* DESCRIPTION OF THE TASK *
Reproduce the whole listing, keeping each word unchanged.

* PROVIDED ENTRIES *

+---+

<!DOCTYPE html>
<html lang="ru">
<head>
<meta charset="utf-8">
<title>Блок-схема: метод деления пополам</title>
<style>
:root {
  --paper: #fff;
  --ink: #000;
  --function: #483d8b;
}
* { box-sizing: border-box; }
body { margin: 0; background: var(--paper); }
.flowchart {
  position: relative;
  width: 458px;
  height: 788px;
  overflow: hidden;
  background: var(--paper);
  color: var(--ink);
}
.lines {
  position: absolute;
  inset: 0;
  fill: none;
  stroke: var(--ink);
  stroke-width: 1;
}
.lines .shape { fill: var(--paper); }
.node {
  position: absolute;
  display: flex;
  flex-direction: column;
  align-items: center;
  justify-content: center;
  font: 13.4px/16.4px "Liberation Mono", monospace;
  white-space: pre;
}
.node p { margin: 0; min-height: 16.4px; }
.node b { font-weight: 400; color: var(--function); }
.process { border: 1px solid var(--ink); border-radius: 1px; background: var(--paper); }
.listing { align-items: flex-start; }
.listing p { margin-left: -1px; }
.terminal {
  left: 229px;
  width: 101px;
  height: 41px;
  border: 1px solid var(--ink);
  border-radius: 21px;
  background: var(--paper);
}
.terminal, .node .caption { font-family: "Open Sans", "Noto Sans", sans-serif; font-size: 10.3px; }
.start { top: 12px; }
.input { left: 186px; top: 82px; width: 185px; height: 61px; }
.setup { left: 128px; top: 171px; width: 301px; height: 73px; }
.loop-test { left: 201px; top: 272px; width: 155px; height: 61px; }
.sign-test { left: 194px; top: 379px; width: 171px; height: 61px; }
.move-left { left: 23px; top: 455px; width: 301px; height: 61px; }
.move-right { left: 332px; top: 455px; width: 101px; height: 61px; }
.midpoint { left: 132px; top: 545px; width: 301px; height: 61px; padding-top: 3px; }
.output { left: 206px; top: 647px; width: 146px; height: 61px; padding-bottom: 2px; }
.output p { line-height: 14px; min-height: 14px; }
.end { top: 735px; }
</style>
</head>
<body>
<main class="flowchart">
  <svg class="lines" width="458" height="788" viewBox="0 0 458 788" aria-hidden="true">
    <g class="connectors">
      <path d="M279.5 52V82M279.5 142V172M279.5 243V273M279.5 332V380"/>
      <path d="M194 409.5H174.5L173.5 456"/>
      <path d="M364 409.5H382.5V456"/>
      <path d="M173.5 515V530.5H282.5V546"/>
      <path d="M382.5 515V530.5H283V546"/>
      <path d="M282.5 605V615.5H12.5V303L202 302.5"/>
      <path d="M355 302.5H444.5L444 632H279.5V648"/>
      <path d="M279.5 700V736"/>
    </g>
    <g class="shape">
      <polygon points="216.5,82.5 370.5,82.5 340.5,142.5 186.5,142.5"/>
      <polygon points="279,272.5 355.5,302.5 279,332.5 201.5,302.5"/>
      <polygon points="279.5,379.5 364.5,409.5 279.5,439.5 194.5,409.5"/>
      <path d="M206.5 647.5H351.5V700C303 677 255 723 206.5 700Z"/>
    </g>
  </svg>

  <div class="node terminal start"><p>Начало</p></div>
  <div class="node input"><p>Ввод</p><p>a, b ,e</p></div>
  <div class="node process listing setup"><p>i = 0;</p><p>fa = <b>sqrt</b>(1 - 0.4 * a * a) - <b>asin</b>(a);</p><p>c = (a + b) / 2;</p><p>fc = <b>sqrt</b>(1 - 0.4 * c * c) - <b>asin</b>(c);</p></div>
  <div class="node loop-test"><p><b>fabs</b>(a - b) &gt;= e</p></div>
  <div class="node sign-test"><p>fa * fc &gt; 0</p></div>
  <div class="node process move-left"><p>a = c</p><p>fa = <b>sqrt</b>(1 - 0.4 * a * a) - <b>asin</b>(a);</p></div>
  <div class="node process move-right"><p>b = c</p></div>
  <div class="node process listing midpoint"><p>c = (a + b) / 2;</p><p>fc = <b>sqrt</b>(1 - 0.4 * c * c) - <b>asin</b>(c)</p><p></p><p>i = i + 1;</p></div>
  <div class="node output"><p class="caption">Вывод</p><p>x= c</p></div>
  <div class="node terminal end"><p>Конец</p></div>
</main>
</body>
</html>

+---+

* ANSWER TO THIS EXERCISE *
<!DOCTYPE html>
<html lang="ru">
<head>
<meta charset="utf-8">
<title>Блок-схема: метод деления пополам</title>
<style>
:root {
  --paper: #fff;
  --ink: #000;
  --function: #483d8b;
}
* { box-sizing: border-box; }
body { margin: 0; background: var(--paper); }
.flowchart {
  position: relative;
  width: 458px;
  height: 788px;
  overflow: hidden;
  background: var(--paper);
  color: var(--ink);
}
.lines {
  position: absolute;
  inset: 0;
  fill: none;
  stroke: var(--ink);
  stroke-width: 1;
}
.lines .shape { fill: var(--paper); }
.node {
  position: absolute;
  display: flex;
  flex-direction: column;
  align-items: center;
  justify-content: center;
  font: 13.4px/16.4px "Liberation Mono", monospace;
  white-space: pre;
}
.node p { margin: 0; min-height: 16.4px; }
.node b { font-weight: 400; color: var(--function); }
.process { border: 1px solid var(--ink); border-radius: 1px; background: var(--paper); }
.listing { align-items: flex-start; }
.listing p { margin-left: -1px; }
.terminal {
  left: 229px;
  width: 101px;
  height: 41px;
  border: 1px solid var(--ink);
  border-radius: 21px;
  background: var(--paper);
}
.terminal, .node .caption { font-family: "Open Sans", "Noto Sans", sans-serif; font-size: 10.3px; }
.start { top: 12px; }
.input { left: 186px; top: 82px; width: 185px; height: 61px; }
.setup { left: 128px; top: 171px; width: 301px; height: 73px; }
.loop-test { left: 201px; top: 272px; width: 155px; height: 61px; }
.sign-test { left: 194px; top: 379px; width: 171px; height: 61px; }
.move-left { left: 23px; top: 455px; width: 301px; height: 61px; }
.move-right { left: 332px; top: 455px; width: 101px; height: 61px; }
.midpoint { left: 132px; top: 545px; width: 301px; height: 61px; padding-top: 3px; }
.output { left: 206px; top: 647px; width: 146px; height: 61px; padding-bottom: 2px; }
.output p { line-height: 14px; min-height: 14px; }
.end { top: 735px; }
</style>
</head>
<body>
<main class="flowchart">
  <svg class="lines" width="458" height="788" viewBox="0 0 458 788" aria-hidden="true">
    <g class="connectors">
      <path d="M279.5 52V82M279.5 142V172M279.5 243V273M279.5 332V380"/>
      <path d="M194 409.5H174.5L173.5 456"/>
      <path d="M364 409.5H382.5V456"/>
      <path d="M173.5 515V530.5H282.5V546"/>
      <path d="M382.5 515V530.5H283V546"/>
      <path d="M282.5 605V615.5H12.5V303L202 302.5"/>
      <path d="M355 302.5H444.5L444 632H279.5V648"/>
      <path d="M279.5 700V736"/>
    </g>
    <g class="shape">
      <polygon points="216.5,82.5 370.5,82.5 340.5,142.5 186.5,142.5"/>
      <polygon points="279,272.5 355.5,302.5 279,332.5 201.5,302.5"/>
      <polygon points="279.5,379.5 364.5,409.5 279.5,439.5 194.5,409.5"/>
      <path d="M206.5 647.5H351.5V700C303 677 255 723 206.5 700Z"/>
    </g>
  </svg>

  <div class="node terminal start"><p>Начало</p></div>
  <div class="node input"><p>Ввод</p><p>a, b ,e</p></div>
  <div class="node process listing setup"><p>i = 0;</p><p>fa = <b>sqrt</b>(1 - 0.4 * a * a) - <b>asin</b>(a);</p><p>c = (a + b) / 2;</p><p>fc = <b>sqrt</b>(1 - 0.4 * c * c) - <b>asin</b>(c);</p></div>
  <div class="node loop-test"><p><b>fabs</b>(a - b) &gt;= e</p></div>
  <div class="node sign-test"><p>fa * fc &gt; 0</p></div>
  <div class="node process move-left"><p>a = c</p><p>fa = <b>sqrt</b>(1 - 0.4 * a * a) - <b>asin</b>(a);</p></div>
  <div class="node process move-right"><p>b = c</p></div>
  <div class="node process listing midpoint"><p>c = (a + b) / 2;</p><p>fc = <b>sqrt</b>(1 - 0.4 * c * c) - <b>asin</b>(c)</p><p></p><p>i = i + 1;</p></div>
  <div class="node output"><p class="caption">Вывод</p><p>x= c</p></div>
  <div class="node terminal end"><p>Конец</p></div>
</main>
</body>
</html>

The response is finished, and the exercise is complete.